What is being asked: Print the listing exactly.

'''

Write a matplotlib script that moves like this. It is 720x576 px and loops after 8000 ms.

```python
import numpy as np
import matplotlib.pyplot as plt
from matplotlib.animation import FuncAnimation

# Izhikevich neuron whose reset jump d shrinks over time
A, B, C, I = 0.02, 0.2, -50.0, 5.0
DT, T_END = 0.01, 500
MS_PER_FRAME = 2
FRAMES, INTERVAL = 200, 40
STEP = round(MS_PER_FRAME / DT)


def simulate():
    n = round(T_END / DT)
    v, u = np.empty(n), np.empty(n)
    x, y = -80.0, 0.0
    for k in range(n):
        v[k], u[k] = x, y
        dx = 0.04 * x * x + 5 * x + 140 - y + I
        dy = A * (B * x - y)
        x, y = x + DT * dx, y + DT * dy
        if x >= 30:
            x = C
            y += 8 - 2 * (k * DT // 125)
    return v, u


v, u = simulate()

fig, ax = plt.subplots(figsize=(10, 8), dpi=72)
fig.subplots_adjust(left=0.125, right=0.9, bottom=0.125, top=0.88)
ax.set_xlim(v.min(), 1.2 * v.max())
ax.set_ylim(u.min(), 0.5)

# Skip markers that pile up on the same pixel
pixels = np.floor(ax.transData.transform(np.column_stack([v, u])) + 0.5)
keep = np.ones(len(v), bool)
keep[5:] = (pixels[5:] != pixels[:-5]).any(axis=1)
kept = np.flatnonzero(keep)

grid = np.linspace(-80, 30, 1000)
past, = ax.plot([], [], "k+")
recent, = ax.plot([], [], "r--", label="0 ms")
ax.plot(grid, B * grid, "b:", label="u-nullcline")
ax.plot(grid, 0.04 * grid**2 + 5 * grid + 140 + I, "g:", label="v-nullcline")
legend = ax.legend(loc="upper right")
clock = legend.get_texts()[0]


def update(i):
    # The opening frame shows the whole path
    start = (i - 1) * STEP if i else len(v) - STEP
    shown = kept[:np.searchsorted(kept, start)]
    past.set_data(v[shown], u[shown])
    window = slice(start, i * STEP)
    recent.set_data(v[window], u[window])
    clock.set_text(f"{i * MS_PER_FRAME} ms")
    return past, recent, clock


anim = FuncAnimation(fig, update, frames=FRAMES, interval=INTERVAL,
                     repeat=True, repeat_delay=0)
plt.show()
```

'''

Task answer:
Write a matplotlib script that moves like this. It is 720x576 px and loops after 8000 ms.

```python
import numpy as np
import matplotlib.pyplot as plt
from matplotlib.animation import FuncAnimation

# Izhikevich neuron whose reset jump d shrinks over time
A, B, C, I = 0.02, 0.2, -50.0, 5.0
DT, T_END = 0.01, 500
MS_PER_FRAME = 2
FRAMES, INTERVAL = 200, 40
STEP = round(MS_PER_FRAME / DT)


def simulate():
    n = round(T_END / DT)
    v, u = np.empty(n), np.empty(n)
    x, y = -80.0, 0.0
    for k in range(n):
        v[k], u[k] = x, y
        dx = 0.04 * x * x + 5 * x + 140 - y + I
        dy = A * (B * x - y)
        x, y = x + DT * dx, y + DT * dy
        if x >= 30:
            x = C
            y += 8 - 2 * (k * DT // 125)
    return v, u


v, u = simulate()

fig, ax = plt.subplots(figsize=(10, 8), dpi=72)
fig.subplots_adjust(left=0.125, right=0.9, bottom=0.125, top=0.88)
ax.set_xlim(v.min(), 1.2 * v.max())
ax.set_ylim(u.min(), 0.5)

# Skip markers that pile up on the same pixel
pixels = np.floor(ax.transData.transform(np.column_stack([v, u])) + 0.5)
keep = np.ones(len(v), bool)
keep[5:] = (pixels[5:] != pixels[:-5]).any(axis=1)
kept = np.flatnonzero(keep)

grid = np.linspace(-80, 30, 1000)
past, = ax.plot([], [], "k+")
recent, = ax.plot([], [], "r--", label="0 ms")
ax.plot(grid, B * grid, "b:", label="u-nullcline")
ax.plot(grid, 0.04 * grid**2 + 5 * grid + 140 + I, "g:", label="v-nullcline")
legend = ax.legend(loc="upper right")
clock = legend.get_texts()[0]


def update(i):
    # The opening frame shows the whole path
    start = (i - 1) * STEP if i else len(v) - STEP
    shown = kept[:np.searchsorted(kept, start)]
    past.set_data(v[shown], u[shown])
    window = slice(start, i * STEP)
    recent.set_data(v[window], u[window])
    clock.set_text(f"{i * MS_PER_FRAME} ms")
    return past, recent, clock


anim = FuncAnimation(fig, update, frames=FRAMES, interval=INTERVAL,
                     repeat=True, repeat_delay=0)
plt.show()
```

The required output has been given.